So how did I learn? Well, essentially by getting laid off for the first time in 2002. I was a news anchor in D.C., and right before the country went to war, this company (which will not be named) laid off the entire news staff. But their questionable decision was my path to a new world — the world of television and entertainment. I loved it. My first job was on a style/fashion type show, and if you know me…that’s always been one of my passions! I know designers like a 6 year old boy knows Hot Wheels. After two years working on that show, the network decided to move it to New York City, and that’s when I began to realize the importance of networking. I also figured it was necessary to have some savings. Now, I was still living with my parents then, and they will always support me. But it was time for me to get my own financial situation under control.

My first step was to figure out how to get rid of my credit card debt. I transferred everything onto a 0% card, and I applied anything extra out of my paychecks towards paying this card off. I, eventually, even transferred my student loan onto a 0% card. I don’t know if that’s a wise move these days because financial experts always tell you not to move your money from secured debts to unsecured ones. However, this really helped me.

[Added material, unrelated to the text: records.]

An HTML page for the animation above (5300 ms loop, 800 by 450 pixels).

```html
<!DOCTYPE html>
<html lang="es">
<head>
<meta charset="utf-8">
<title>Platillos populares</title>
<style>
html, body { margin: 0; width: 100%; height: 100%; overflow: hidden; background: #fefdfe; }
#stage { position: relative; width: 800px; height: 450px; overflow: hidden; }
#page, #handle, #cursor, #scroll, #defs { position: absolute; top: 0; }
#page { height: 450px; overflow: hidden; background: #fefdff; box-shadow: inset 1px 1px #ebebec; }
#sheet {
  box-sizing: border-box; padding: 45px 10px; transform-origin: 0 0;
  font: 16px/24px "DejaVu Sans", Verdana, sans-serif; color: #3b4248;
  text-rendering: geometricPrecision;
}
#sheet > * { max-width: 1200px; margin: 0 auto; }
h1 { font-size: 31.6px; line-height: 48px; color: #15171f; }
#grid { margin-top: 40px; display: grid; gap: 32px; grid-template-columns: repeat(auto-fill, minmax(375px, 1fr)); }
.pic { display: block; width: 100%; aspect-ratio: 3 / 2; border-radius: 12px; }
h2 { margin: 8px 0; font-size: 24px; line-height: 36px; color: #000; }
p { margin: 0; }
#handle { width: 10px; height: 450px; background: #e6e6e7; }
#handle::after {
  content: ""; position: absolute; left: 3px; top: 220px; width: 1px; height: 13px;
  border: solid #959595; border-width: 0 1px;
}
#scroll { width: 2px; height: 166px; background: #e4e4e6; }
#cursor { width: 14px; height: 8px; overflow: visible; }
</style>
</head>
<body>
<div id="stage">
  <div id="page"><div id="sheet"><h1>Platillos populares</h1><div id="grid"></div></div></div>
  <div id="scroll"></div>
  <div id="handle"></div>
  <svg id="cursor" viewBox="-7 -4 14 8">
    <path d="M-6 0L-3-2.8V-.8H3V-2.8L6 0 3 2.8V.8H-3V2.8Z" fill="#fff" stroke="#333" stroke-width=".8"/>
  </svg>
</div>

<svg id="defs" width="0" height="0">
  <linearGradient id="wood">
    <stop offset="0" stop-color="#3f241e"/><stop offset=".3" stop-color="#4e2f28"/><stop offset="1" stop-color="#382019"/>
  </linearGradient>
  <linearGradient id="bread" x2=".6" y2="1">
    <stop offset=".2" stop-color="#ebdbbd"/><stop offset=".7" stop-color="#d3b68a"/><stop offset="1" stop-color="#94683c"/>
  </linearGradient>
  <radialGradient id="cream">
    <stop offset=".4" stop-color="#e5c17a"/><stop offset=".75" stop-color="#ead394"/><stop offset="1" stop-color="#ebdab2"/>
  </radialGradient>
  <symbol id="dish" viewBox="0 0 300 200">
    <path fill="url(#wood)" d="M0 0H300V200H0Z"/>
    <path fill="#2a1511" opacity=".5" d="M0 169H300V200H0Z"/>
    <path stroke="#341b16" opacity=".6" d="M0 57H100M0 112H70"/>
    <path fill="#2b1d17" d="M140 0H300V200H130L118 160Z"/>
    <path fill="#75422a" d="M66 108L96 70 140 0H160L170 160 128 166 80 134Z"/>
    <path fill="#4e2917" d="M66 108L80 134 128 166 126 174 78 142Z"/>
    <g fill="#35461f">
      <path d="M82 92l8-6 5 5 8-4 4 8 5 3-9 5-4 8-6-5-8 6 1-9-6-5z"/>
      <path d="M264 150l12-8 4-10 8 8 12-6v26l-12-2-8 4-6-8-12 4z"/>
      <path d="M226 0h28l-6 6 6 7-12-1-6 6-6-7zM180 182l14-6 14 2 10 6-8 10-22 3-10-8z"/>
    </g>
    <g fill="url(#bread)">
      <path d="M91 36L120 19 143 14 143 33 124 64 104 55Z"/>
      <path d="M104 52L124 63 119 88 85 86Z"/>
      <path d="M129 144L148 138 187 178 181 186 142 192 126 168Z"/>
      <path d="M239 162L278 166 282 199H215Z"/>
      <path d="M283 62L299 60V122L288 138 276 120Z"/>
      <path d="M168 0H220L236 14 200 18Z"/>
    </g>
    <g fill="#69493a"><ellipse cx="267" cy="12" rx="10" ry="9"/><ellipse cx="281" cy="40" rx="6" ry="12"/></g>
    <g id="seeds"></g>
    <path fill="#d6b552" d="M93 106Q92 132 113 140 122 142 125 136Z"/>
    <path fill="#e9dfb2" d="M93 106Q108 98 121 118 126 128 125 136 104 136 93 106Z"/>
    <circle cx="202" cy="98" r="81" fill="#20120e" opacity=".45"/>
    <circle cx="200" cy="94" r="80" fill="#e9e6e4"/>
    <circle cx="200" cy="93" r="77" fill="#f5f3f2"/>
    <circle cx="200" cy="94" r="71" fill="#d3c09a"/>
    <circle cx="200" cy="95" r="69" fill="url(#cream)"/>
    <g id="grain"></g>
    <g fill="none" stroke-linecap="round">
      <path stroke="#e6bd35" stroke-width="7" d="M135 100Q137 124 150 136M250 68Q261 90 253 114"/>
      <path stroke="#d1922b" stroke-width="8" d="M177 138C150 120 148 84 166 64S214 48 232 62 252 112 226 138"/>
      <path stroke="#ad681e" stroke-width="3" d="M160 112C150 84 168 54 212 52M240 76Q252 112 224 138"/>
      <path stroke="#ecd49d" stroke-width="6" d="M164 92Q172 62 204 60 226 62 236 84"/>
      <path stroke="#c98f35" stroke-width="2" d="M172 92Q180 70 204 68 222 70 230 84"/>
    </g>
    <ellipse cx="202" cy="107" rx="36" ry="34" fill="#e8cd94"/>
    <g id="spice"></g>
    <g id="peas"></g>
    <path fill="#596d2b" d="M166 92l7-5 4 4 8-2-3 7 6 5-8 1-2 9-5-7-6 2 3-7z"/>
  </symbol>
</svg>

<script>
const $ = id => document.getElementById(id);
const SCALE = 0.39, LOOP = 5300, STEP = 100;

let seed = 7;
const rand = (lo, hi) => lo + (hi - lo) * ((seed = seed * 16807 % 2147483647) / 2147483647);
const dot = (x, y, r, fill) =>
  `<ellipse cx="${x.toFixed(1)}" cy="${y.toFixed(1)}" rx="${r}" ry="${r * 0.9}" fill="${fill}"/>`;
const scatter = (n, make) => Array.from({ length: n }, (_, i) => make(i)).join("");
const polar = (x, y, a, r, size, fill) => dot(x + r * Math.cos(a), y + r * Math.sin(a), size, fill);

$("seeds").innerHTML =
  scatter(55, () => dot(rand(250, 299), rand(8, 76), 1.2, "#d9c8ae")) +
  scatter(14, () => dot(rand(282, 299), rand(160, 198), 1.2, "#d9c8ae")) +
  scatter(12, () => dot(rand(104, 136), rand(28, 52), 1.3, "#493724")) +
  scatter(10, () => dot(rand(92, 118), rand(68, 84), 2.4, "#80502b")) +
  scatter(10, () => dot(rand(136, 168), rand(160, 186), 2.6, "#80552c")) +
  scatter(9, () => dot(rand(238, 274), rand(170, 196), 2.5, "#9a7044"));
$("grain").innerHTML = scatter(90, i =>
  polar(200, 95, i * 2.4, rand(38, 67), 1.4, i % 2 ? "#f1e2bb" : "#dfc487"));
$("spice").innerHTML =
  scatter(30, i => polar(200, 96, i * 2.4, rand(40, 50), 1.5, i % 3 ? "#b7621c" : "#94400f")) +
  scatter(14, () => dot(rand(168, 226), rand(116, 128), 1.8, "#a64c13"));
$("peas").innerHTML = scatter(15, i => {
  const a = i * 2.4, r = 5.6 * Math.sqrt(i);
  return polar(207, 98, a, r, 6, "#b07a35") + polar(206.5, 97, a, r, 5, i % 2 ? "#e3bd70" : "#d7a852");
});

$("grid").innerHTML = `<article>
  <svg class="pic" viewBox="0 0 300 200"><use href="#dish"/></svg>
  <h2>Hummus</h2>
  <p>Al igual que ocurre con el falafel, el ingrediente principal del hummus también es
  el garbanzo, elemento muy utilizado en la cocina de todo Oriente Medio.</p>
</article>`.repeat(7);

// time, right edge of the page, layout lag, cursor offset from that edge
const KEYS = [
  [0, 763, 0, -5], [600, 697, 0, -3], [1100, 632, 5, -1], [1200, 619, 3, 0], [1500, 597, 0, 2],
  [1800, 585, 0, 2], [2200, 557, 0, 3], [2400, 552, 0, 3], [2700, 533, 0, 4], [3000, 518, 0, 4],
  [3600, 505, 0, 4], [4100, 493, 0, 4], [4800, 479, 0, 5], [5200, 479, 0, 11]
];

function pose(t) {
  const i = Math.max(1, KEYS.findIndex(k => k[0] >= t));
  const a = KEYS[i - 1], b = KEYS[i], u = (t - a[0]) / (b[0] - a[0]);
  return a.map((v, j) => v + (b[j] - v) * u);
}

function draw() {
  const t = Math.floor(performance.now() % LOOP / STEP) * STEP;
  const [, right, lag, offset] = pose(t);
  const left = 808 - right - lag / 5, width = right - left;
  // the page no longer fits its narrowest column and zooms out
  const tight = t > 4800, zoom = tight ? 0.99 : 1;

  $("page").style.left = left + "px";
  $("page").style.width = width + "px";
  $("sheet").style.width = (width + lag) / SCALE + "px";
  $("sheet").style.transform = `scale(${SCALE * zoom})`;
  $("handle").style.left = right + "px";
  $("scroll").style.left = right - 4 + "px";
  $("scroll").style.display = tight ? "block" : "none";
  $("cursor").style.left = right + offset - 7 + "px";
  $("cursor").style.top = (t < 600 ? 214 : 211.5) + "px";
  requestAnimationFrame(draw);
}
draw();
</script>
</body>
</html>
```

My brother also helped. He consolidated one of my student loans with his, paid it off, and I just paid him monthly (without interest). (My brother is really the financial guru in the family. I hope to be him one day.) Soon, after paying off all of my debts, I started saving, and I now have roughly a year’s worth of expenses saved up.

Now, here’s the dilemma. My fiance and I have been engaged for a year now. We wanted to get married this August. But with the recession, we’d like to have an even bigger emergency savings because my savings would only cover me. If we were both out of a job, it definitely wouldn’t cover him. Most of you are probably thinking this is a no-brainer. We should just wait to get married, right? Well, not so simple. A lot of wedding locations, florists, photographers, etc. are offering deals THIS YEAR. And I’m a sucker for a bargain. So, to get married or not to get married. That is the question. And…just in case you were wondering. The question is NOT to have a cheaper, lesser wedding. I’m all about getting the BEST for LESS. I just need some help. ~Katy

et cetera